▶ [What is expected]:
Output all records verbatim.

____________________

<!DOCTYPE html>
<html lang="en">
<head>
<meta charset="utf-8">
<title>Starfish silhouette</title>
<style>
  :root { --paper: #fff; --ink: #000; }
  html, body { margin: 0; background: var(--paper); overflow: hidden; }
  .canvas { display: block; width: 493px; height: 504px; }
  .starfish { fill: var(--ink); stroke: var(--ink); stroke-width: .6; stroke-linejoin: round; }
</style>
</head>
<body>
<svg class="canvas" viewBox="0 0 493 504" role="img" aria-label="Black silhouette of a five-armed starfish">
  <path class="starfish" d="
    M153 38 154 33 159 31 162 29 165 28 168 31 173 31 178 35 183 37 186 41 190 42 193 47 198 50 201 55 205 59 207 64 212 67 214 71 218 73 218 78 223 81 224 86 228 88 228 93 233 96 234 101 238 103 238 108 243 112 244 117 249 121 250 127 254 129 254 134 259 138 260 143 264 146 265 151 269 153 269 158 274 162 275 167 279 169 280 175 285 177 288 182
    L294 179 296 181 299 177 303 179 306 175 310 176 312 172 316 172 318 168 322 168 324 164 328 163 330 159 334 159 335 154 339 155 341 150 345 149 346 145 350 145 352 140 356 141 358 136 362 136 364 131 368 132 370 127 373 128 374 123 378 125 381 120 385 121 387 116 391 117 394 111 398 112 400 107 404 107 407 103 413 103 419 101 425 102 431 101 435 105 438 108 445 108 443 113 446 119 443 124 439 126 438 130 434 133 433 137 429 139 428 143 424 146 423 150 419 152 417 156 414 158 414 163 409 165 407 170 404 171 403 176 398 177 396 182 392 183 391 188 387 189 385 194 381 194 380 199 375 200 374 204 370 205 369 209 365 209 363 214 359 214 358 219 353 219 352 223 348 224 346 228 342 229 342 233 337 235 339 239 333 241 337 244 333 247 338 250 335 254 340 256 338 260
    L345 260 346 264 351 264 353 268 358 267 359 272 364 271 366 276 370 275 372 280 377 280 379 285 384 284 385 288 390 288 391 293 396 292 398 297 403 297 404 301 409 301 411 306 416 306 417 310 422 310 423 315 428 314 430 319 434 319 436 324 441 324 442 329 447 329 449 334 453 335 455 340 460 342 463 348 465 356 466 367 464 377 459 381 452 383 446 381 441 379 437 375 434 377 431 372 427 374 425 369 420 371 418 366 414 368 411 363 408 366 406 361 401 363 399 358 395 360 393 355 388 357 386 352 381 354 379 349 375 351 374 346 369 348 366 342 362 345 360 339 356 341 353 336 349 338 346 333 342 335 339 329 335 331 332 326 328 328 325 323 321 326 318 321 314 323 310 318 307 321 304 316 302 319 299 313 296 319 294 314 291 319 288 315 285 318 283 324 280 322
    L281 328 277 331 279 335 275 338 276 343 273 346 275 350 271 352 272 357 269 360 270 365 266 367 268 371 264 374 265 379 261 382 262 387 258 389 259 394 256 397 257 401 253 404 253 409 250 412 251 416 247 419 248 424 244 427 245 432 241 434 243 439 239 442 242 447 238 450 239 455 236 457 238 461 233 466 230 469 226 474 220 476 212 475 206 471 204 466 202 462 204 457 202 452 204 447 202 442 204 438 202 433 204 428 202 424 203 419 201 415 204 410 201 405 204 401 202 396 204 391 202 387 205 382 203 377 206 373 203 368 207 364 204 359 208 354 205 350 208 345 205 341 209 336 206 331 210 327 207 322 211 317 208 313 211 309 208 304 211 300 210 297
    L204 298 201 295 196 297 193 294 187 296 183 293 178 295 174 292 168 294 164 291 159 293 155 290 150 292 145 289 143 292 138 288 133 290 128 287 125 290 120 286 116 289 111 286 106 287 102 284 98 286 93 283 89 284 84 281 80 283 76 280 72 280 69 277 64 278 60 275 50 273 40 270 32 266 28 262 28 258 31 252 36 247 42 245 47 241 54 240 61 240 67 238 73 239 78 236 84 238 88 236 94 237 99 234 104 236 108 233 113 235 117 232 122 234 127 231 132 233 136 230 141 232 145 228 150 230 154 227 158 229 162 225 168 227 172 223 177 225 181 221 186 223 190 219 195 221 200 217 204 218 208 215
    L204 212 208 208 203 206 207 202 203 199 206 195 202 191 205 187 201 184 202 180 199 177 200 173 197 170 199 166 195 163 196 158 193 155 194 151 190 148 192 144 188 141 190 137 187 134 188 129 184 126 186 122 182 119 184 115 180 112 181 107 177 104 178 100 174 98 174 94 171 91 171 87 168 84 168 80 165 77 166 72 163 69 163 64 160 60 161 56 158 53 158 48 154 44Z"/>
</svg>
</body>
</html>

____________________

▶ [Response box]:
<!DOCTYPE html>
<html lang="en">
<head>
<meta charset="utf-8">
<title>Starfish silhouette</title>
<style>
  :root { --paper: #fff; --ink: #000; }
  html, body { margin: 0; background: var(--paper); overflow: hidden; }
  .canvas { display: block; width: 493px; height: 504px; }
  .starfish { fill: var(--ink); stroke: var(--ink); stroke-width: .6; stroke-linejoin: round; }
</style>
</head>
<body>
<svg class="canvas" viewBox="0 0 493 504" role="img" aria-label="Black silhouette of a five-armed starfish">
  <path class="starfish" d="
    M153 38 154 33 159 31 162 29 165 28 168 31 173 31 178 35 183 37 186 41 190 42 193 47 198 50 201 55 205 59 207 64 212 67 214 71 218 73 218 78 223 81 224 86 228 88 228 93 233 96 234 101 238 103 238 108 243 112 244 117 249 121 250 127 254 129 254 134 259 138 260 143 264 146 265 151 269 153 269 158 274 162 275 167 279 169 280 175 285 177 288 182
    L294 179 296 181 299 177 303 179 306 175 310 176 312 172 316 172 318 168 322 168 324 164 328 163 330 159 334 159 335 154 339 155 341 150 345 149 346 145 350 145 352 140 356 141 358 136 362 136 364 131 368 132 370 127 373 128 374 123 378 125 381 120 385 121 387 116 391 117 394 111 398 112 400 107 404 107 407 103 413 103 419 101 425 102 431 101 435 105 438 108 445 108 443 113 446 119 443 124 439 126 438 130 434 133 433 137 429 139 428 143 424 146 423 150 419 152 417 156 414 158 414 163 409 165 407 170 404 171 403 176 398 177 396 182 392 183 391 188 387 189 385 194 381 194 380 199 375 200 374 204 370 205 369 209 365 209 363 214 359 214 358 219 353 219 352 223 348 224 346 228 342 229 342 233 337 235 339 239 333 241 337 244 333 247 338 250 335 254 340 256 338 260
    L345 260 346 264 351 264 353 268 358 267 359 272 364 271 366 276 370 275 372 280 377 280 379 285 384 284 385 288 390 288 391 293 396 292 398 297 403 297 404 301 409 301 411 306 416 306 417 310 422 310 423 315 428 314 430 319 434 319 436 324 441 324 442 329 447 329 449 334 453 335 455 340 460 342 463 348 465 356 466 367 464 377 459 381 452 383 446 381 441 379 437 375 434 377 431 372 427 374 425 369 420 371 418 366 414 368 411 363 408 366 406 361 401 363 399 358 395 360 393 355 388 357 386 352 381 354 379 349 375 351 374 346 369 348 366 342 362 345 360 339 356 341 353 336 349 338 346 333 342 335 339 329 335 331 332 326 328 328 325 323 321 326 318 321 314 323 310 318 307 321 304 316 302 319 299 313 296 319 294 314 291 319 288 315 285 318 283 324 280 322
    L281 328 277 331 279 335 275 338 276 343 273 346 275 350 271 352 272 357 269 360 270 365 266 367 268 371 264 374 265 379 261 382 262 387 258 389 259 394 256 397 257 401 253 404 253 409 250 412 251 416 247 419 248 424 244 427 245 432 241 434 243 439 239 442 242 447 238 450 239 455 236 457 238 461 233 466 230 469 226 474 220 476 212 475 206 471 204 466 202 462 204 457 202 452 204 447 202 442 204 438 202 433 204 428 202 424 203 419 201 415 204 410 201 405 204 401 202 396 204 391 202 387 205 382 203 377 206 373 203 368 207 364 204 359 208 354 205 350 208 345 205 341 209 336 206 331 210 327 207 322 211 317 208 313 211 309 208 304 211 300 210 297
    L204 298 201 295 196 297 193 294 187 296 183 293 178 295 174 292 168 294 164 291 159 293 155 290 150 292 145 289 143 292 138 288 133 290 128 287 125 290 120 286 116 289 111 286 106 287 102 284 98 286 93 283 89 284 84 281 80 283 76 280 72 280 69 277 64 278 60 275 50 273 40 270 32 266 28 262 28 258 31 252 36 247 42 245 47 241 54 240 61 240 67 238 73 239 78 236 84 238 88 236 94 237 99 234 104 236 108 233 113 235 117 232 122 234 127 231 132 233 136 230 141 232 145 228 150 230 154 227 158 229 162 225 168 227 172 223 177 225 181 221 186 223 190 219 195 221 200 217 204 218 208 215
    L204 212 208 208 203 206 207 202 203 199 206 195 202 191 205 187 201 184 202 180 199 177 200 173 197 170 199 166 195 163 196 158 193 155 194 151 190 148 192 144 188 141 190 137 187 134 188 129 184 126 186 122 182 119 184 115 180 112 181 107 177 104 178 100 174 98 174 94 171 91 171 87 168 84 168 80 165 77 166 72 163 69 163 64 160 60 161 56 158 53 158 48 154 44Z"/>
</svg>
</body>
</html>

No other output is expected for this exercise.